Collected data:
____

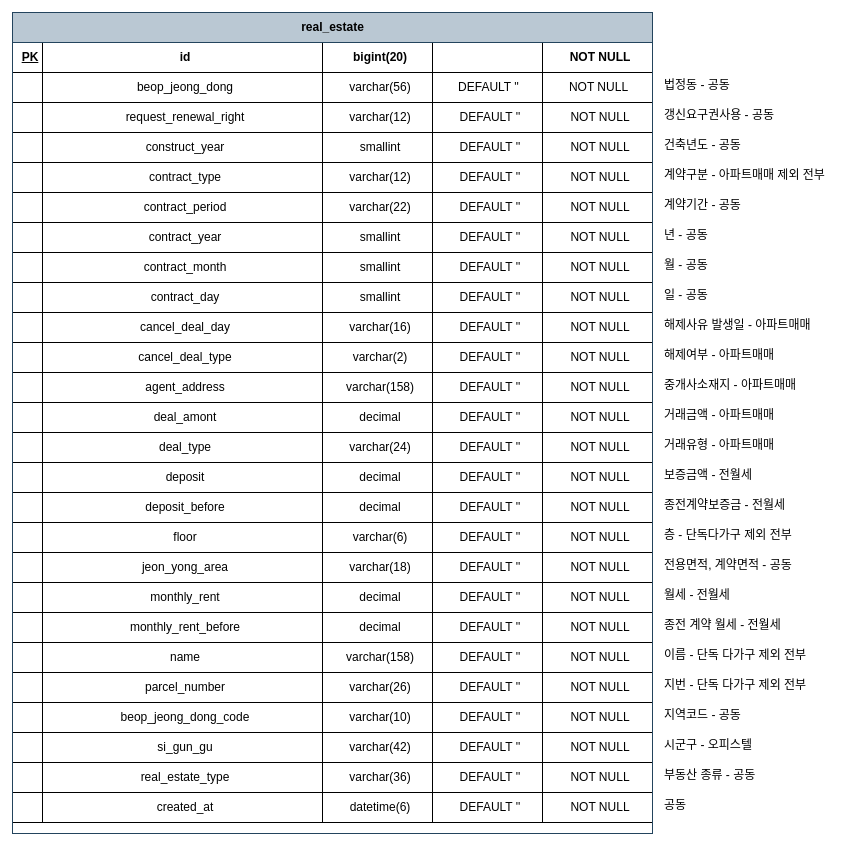
<!DOCTYPE html>
<html lang="ko">
<head>
<meta charset="utf-8">
<title>real_estate</title>
<style>
:root { --header: #bac8d3; --frame: #23445d; --line: #000; --ink: #000; --paper: #fff; }
* { box-sizing: border-box; margin: 0; padding: 0; }
body { width: 845px; height: 846px; overflow: hidden; background: var(--paper); color: var(--ink); font: 12px/29px "Liberation Sans", "Noto Sans CJK KR", sans-serif; }
.schema { display: flex; gap: 11px; padding: 12px 0 0 12px; }
.entity { width: 641px; height: 822px; border: 1px solid var(--frame); }
.title { height: 30px; background: var(--header); border-bottom: 1px solid var(--frame); font-size: 12px; font-weight: bold; text-align: center; }
.row { display: grid; grid-template-columns: 30px 280px 110px 110px 109px; height: 30px; border-bottom: 1px solid var(--line); }
.row span { padding-left: 5px; border-right: 1px solid var(--line); text-align: center; white-space: nowrap; overflow: hidden; }
.row span:last-child { border-right: 0; }
.row.key { font-weight: bold; }
.row.key span:first-child { text-decoration: underline; }
.row.first span:nth-child(n+4) { padding-left: 2px; }
.notes { list-style: none; padding-top: 59px; white-space: nowrap; }
.notes li { height: 30px; }
</style>
</head>
<body>
<main class="schema">
<section class="entity">
<h1 class="title">real_estate</h1>
<div class="row key"><span>PK</span><span>id</span><span>bigint(20)</span><span></span><span>NOT NULL</span></div>
<div class="row first"><span></span><span>beop_jeong_dong</span><span>varchar(56)</span><span>DEFAULT ''</span><span>NOT NULL</span></div>
<div class="row"><span></span><span>request_renewal_right</span><span>varchar(12)</span><span>DEFAULT ''</span><span>NOT NULL</span></div>
<div class="row"><span></span><span>construct_year</span><span>smallint</span><span>DEFAULT ''</span><span>NOT NULL</span></div>
<div class="row"><span></span><span>contract_type</span><span>varchar(12)</span><span>DEFAULT ''</span><span>NOT NULL</span></div>
<div class="row"><span></span><span>contract_period</span><span>varchar(22)</span><span>DEFAULT ''</span><span>NOT NULL</span></div>
<div class="row"><span></span><span>contract_year</span><span>smallint</span><span>DEFAULT ''</span><span>NOT NULL</span></div>
<div class="row"><span></span><span>contract_month</span><span>smallint</span><span>DEFAULT ''</span><span>NOT NULL</span></div>
<div class="row"><span></span><span>contract_day</span><span>smallint</span><span>DEFAULT ''</span><span>NOT NULL</span></div>
<div class="row"><span></span><span>cancel_deal_day</span><span>varchar(16)</span><span>DEFAULT ''</span><span>NOT NULL</span></div>
<div class="row"><span></span><span>cancel_deal_type</span><span>varchar(2)</span><span>DEFAULT ''</span><span>NOT NULL</span></div>
<div class="row"><span></span><span>agent_address</span><span>varchar(158)</span><span>DEFAULT ''</span><span>NOT NULL</span></div>
<div class="row"><span></span><span>deal_amont</span><span>decimal</span><span>DEFAULT ''</span><span>NOT NULL</span></div>
<div class="row"><span></span><span>deal_type</span><span>varchar(24)</span><span>DEFAULT ''</span><span>NOT NULL</span></div>
<div class="row"><span></span><span>deposit</span><span>decimal</span><span>DEFAULT ''</span><span>NOT NULL</span></div>
<div class="row"><span></span><span>deposit_before</span><span>decimal</span><span>DEFAULT ''</span><span>NOT NULL</span></div>
<div class="row"><span></span><span>floor</span><span>varchar(6)</span><span>DEFAULT ''</span><span>NOT NULL</span></div>
<div class="row"><span></span><span>jeon_yong_area</span><span>varchar(18)</span><span>DEFAULT ''</span><span>NOT NULL</span></div>
<div class="row"><span></span><span>monthly_rent</span><span>decimal</span><span>DEFAULT ''</span><span>NOT NULL</span></div>
<div class="row"><span></span><span>monthly_rent_before</span><span>decimal</span><span>DEFAULT ''</span><span>NOT NULL</span></div>
<div class="row"><span></span><span>name</span><span>varchar(158)</span><span>DEFAULT ''</span><span>NOT NULL</span></div>
<div class="row"><span></span><span>parcel_number</span><span>varchar(26)</span><span>DEFAULT ''</span><span>NOT NULL</span></div>
<div class="row"><span></span><span>beop_jeong_dong_code</span><span>varchar(10)</span><span>DEFAULT ''</span><span>NOT NULL</span></div>
<div class="row"><span></span><span>si_gun_gu</span><span>varchar(42)</span><span>DEFAULT ''</span><span>NOT NULL</span></div>
<div class="row"><span></span><span>real_estate_type</span><span>varchar(36)</span><span>DEFAULT ''</span><span>NOT NULL</span></div>
<div class="row"><span></span><span>created_at</span><span>datetime(6)</span><span>DEFAULT ''</span><span>NOT NULL</span></div>
</section>
<ul class="notes">
<li>법정동 - 공동</li>
<li>갱신요구권사용 - 공동</li>
<li>건축년도 - 공동</li>
<li>계약구분 - 아파트매매 제외 전부</li>
<li>계약기간 - 공동</li>
<li>년 - 공동</li>
<li>월 - 공동</li>
<li>일 - 공동</li>
<li>해제사유 발생일 - 아파트매매</li>
<li>해제여부 - 아파트매매</li>
<li>중개사소재지 - 아파트매매</li>
<li>거래금액 - 아파트매매</li>
<li>거래유형 - 아파트매매</li>
<li>보증금액 - 전월세</li>
<li>종전계약보증금 - 전월세</li>
<li>층 - 단독다가구 제외 전부</li>
<li>전용면적, 계약면적 - 공동</li>
<li>월세 - 전월세</li>
<li>종전 계약 월세 - 전월세</li>
<li>이름 - 단독 다가구 제외 전부</li>
<li>지번 - 단독 다가구 제외 전부</li>
<li>지역코드 - 공동</li>
<li>시군구 - 오피스텔</li>
<li>부동산 종류 - 공동</li>
<li>공동</li>
</ul>
</main>
</body>
</html>
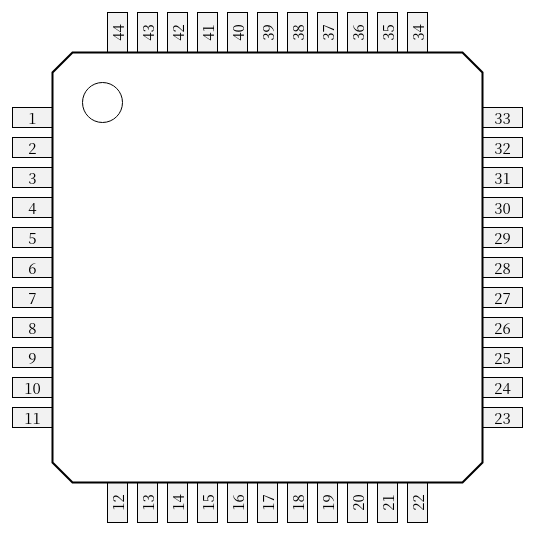
<!DOCTYPE html>
<html lang="en">
<head>
<meta charset="utf-8">
<title>44-pin quad flat package</title>
<style>
:root {
  --paper: #ffffff;
  --ink: #000000;
  --pin-fill: #f2f2f2;
}
* { box-sizing: border-box; }
html, body { margin: 0; overflow: hidden; }
.package {
  position: relative;
  width: 535px;
  height: 535px;
  overflow: hidden;
  background: var(--paper);
  color: var(--ink);
  font: 15px/19px "Noto Serif CJK JP", "Noto Serif", serif;
}
.pins {
  position: absolute;
  display: flex;
  gap: 9px;
  margin: 0;
  padding: 0;
  list-style: none;
}
.pins li {
  display: flex;
  flex: none;
  align-items: center;
  justify-content: center;
  width: 41px;
  height: 21px;
  border: 1px solid var(--ink);
  background: var(--pin-fill);
}
.left, .right { top: 107px; flex-direction: column; }
.left { left: 12px; }
.right { left: 482px; }
.top, .bottom { left: 107px; }
.top { top: 12px; }
.bottom { top: 482px; }
.top li, .bottom li { width: 21px; height: 41px; }
.top span, .bottom span { transform: rotate(-90deg); }
.body { position: absolute; inset: 0; display: block; }
.body polygon { fill: var(--paper); stroke: var(--ink); stroke-width: 2; }
.body circle { fill: var(--paper); stroke: var(--ink); stroke-width: 1; }
</style>
</head>
<body>
<main class="package">
  <ol class="pins left">
    <li><span>1</span></li><li><span>2</span></li><li><span>3</span></li><li><span>4</span></li>
    <li><span>5</span></li><li><span>6</span></li><li><span>7</span></li><li><span>8</span></li>
    <li><span>9</span></li><li><span>10</span></li><li><span>11</span></li>
  </ol>
  <ol class="pins bottom">
    <li><span>12</span></li><li><span>13</span></li><li><span>14</span></li><li><span>15</span></li>
    <li><span>16</span></li><li><span>17</span></li><li><span>18</span></li><li><span>19</span></li>
    <li><span>20</span></li><li><span>21</span></li><li><span>22</span></li>
  </ol>
  <ol class="pins right">
    <li><span>33</span></li><li><span>32</span></li><li><span>31</span></li><li><span>30</span></li>
    <li><span>29</span></li><li><span>28</span></li><li><span>27</span></li><li><span>26</span></li>
    <li><span>25</span></li><li><span>24</span></li><li><span>23</span></li>
  </ol>
  <ol class="pins top">
    <li><span>44</span></li><li><span>43</span></li><li><span>42</span></li><li><span>41</span></li>
    <li><span>40</span></li><li><span>39</span></li><li><span>38</span></li><li><span>37</span></li>
    <li><span>36</span></li><li><span>35</span></li><li><span>34</span></li>
  </ol>
  <svg class="body" width="535" height="535" viewBox="0 0 535 535" role="img" aria-label="Chip body with pin 1 marker">
    <g transform="translate(.5 .5)">
      <polygon points="72,52 462,52 482,72 482,462 462,482 72,482 52,462 52,72"/>
      <circle cx="102" cy="102" r="20"/>
    </g>
  </svg>
</main>
</body>
</html>
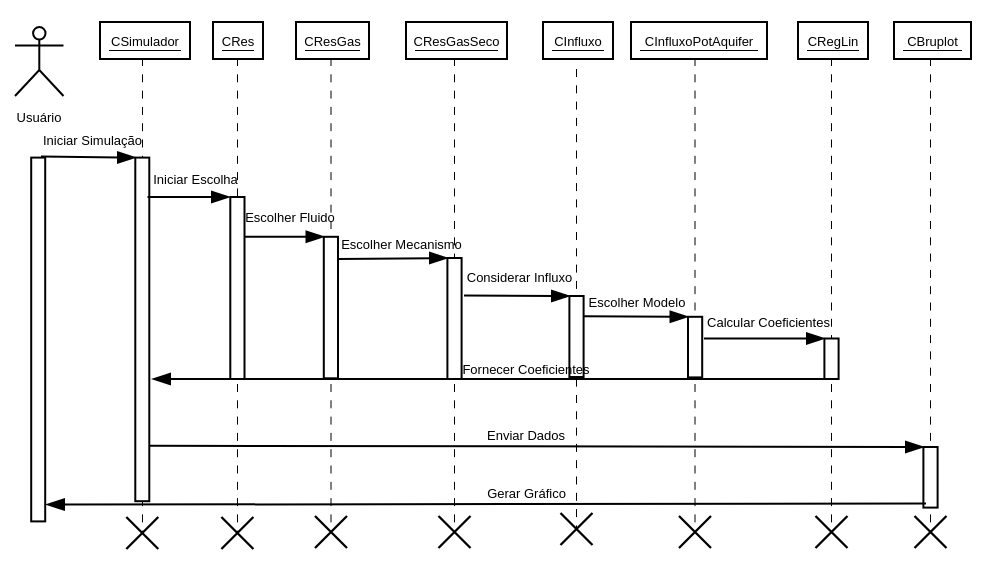
<!DOCTYPE html>
<html lang="pt">
<head>
<meta charset="utf-8">
<title>Diagrama de sequência</title>
<style>
:root { --ink: #000; --paper: #fff; }
* { box-sizing: border-box; }
html, body { margin: 0; background: var(--paper); overflow: hidden; }
.diagram {
  position: relative; width: 984px; height: 564px; overflow: hidden;
  background: var(--paper); color: var(--ink);
  font: 13px/16px "Liberation Sans", Arial, sans-serif;
}
.lines { position: absolute; inset: 0; display: block; }
.lifelines { stroke: var(--ink); stroke-width: 1; stroke-dasharray: 8 8.3; }
.strokes { stroke: var(--ink); stroke-width: 2; fill: none; }
.ends { stroke: var(--ink); stroke-width: 2.3; fill: none; }
.activations { stroke: var(--ink); stroke-width: 2; fill: var(--paper); }
.messages { stroke: var(--ink); stroke-width: 2; }
.heads { fill: var(--ink); }
.participant {
  position: absolute; top: 21px; left: var(--x); width: var(--w); height: 39px;
  border: 2px solid var(--ink); background: var(--paper);
  padding: 11px 8px 0; text-align: center; white-space: nowrap;
}
.participant span {
  display: flex; justify-content: center; height: 17px;
  border-bottom: 1px solid var(--ink);
}
.label {
  position: absolute; left: var(--x); top: var(--y);
  transform: translateX(-50%); white-space: nowrap;
}
</style>
</head>
<body>
<main class="diagram">
  <svg class="lines" width="984" height="564" viewBox="0 0 984 564" aria-hidden="true">
    <defs>
      <path id="end" d="M-16-16 16 16M16-16-16 16"/>
      <polygon id="head" points="0,0 -20,-6.5 -20,6.5"/>
    </defs>

    <g class="strokes">
      <circle cx="39.3" cy="33.3" r="6.2"/>
      <path d="M39.3 40V70M15 45.5H63.5M15 96 39.3 70 63.5 96"/>
    </g>

    <g class="lifelines">
      <path d="M142.5 58V533"/>
      <path d="M237.5 58V533"/>
      <path d="M331 58V532"/>
      <path d="M454.5 58V532"/>
      <path d="M576.5 69V529"/>
      <path d="M695 58V532"/>
      <path d="M831.5 58V532"/>
      <path d="M930.5 58V532"/>
    </g>

    <g class="ends">
      <use href="#end" x="142.3" y="533"/>
      <use href="#end" x="237.4" y="533"/>
      <use href="#end" x="331" y="532"/>
      <use href="#end" x="454.5" y="532"/>
      <use href="#end" x="576.5" y="529"/>
      <use href="#end" x="695" y="532"/>
      <use href="#end" x="831.5" y="532"/>
      <use href="#end" x="930.5" y="532"/>
    </g>

    <g class="activations">
      <rect x="31.2" y="157.6" width="14" height="363.8"/>
      <rect x="135.3" y="157.6" width="14" height="343.6"/>
      <rect x="230.3" y="197" width="14.2" height="182"/>
      <rect x="323.8" y="236.8" width="14.2" height="141.5"/>
      <rect x="447.4" y="258" width="14.2" height="121"/>
      <rect x="569.4" y="296" width="14.2" height="81"/>
      <rect x="688" y="316.8" width="14.2" height="60.6"/>
      <rect x="824.4" y="338.5" width="14.2" height="40.5"/>
      <rect x="923.4" y="447" width="14.2" height="60.6"/>
    </g>

    <g class="messages">
      <line x1="41" y1="156.6" x2="120" y2="157.5"/>
      <line x1="147.5" y1="197" x2="215" y2="197"/>
      <line x1="245" y1="236.8" x2="310" y2="236.8"/>
      <line x1="338" y1="259" x2="433" y2="258.2"/>
      <line x1="464" y1="295.5" x2="555" y2="296"/>
      <line x1="584" y1="316.2" x2="674" y2="316.8"/>
      <line x1="704" y1="338.5" x2="810" y2="338.5"/>
      <line x1="838" y1="379" x2="166" y2="379"/>
      <line x1="150" y1="445.8" x2="908" y2="447"/>
      <line x1="926" y1="503.6" x2="60" y2="504.6"/>
    </g>

    <g class="heads">
      <use href="#head" x="137" y="157.6"/>
      <use href="#head" x="231" y="197"/>
      <use href="#head" x="325.5" y="236.8"/>
      <use href="#head" x="449" y="258"/>
      <use href="#head" x="571" y="296"/>
      <use href="#head" x="689.5" y="316.8"/>
      <use href="#head" x="826" y="338.5"/>
      <use href="#head" x="925" y="447"/>
      <use href="#head" transform="translate(151 379) scale(-1 1)"/>
      <use href="#head" transform="translate(45 504.6) scale(-1 1)"/>
    </g>
  </svg>

  <div class="label" style="--x:39px;--y:110px">Usuário</div>

  <div class="participant" style="--x:99px;--w:92px"><span>CSimulador</span></div>
  <div class="participant" style="--x:212px;--w:52px"><span>CRes</span></div>
  <div class="participant" style="--x:295px;--w:75px"><span>CResGas</span></div>
  <div class="participant" style="--x:405px;--w:103px"><span>CResGasSeco</span></div>
  <div class="participant" style="--x:542px;--w:72px"><span>CInfluxo</span></div>
  <div class="participant" style="--x:630px;--w:138px"><span>CInfluxoPotAquifer</span></div>
  <div class="participant" style="--x:797px;--w:72px"><span>CRegLin</span></div>
  <div class="participant" style="--x:893px;--w:79px"><span>CBruplot</span></div>

  <div class="label" style="--x:92.5px;--y:133px">Iniciar Simulação</div>
  <div class="label" style="--x:195.5px;--y:172px">Iniciar Escolha</div>
  <div class="label" style="--x:290px;--y:210px">Escolher Fluido</div>
  <div class="label" style="--x:401.5px;--y:237px">Escolher Mecanismo</div>
  <div class="label" style="--x:519.5px;--y:270px">Considerar Influxo</div>
  <div class="label" style="--x:637px;--y:295px">Escolher Modelo</div>
  <div class="label" style="--x:768.5px;--y:315px">Calcular Coeficientes</div>
  <div class="label" style="--x:526px;--y:362px">Fornecer Coeficientes</div>
  <div class="label" style="--x:526px;--y:428px">Enviar Dados</div>
  <div class="label" style="--x:526.5px;--y:486px">Gerar Gráfico</div>
</main>
</body>
</html>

____

**Exercise description:** The answer must consist of every line from the entries above that contains "package".

**Solution:**
<title>44-pin quad flat package</title>
.package {
<main class="package">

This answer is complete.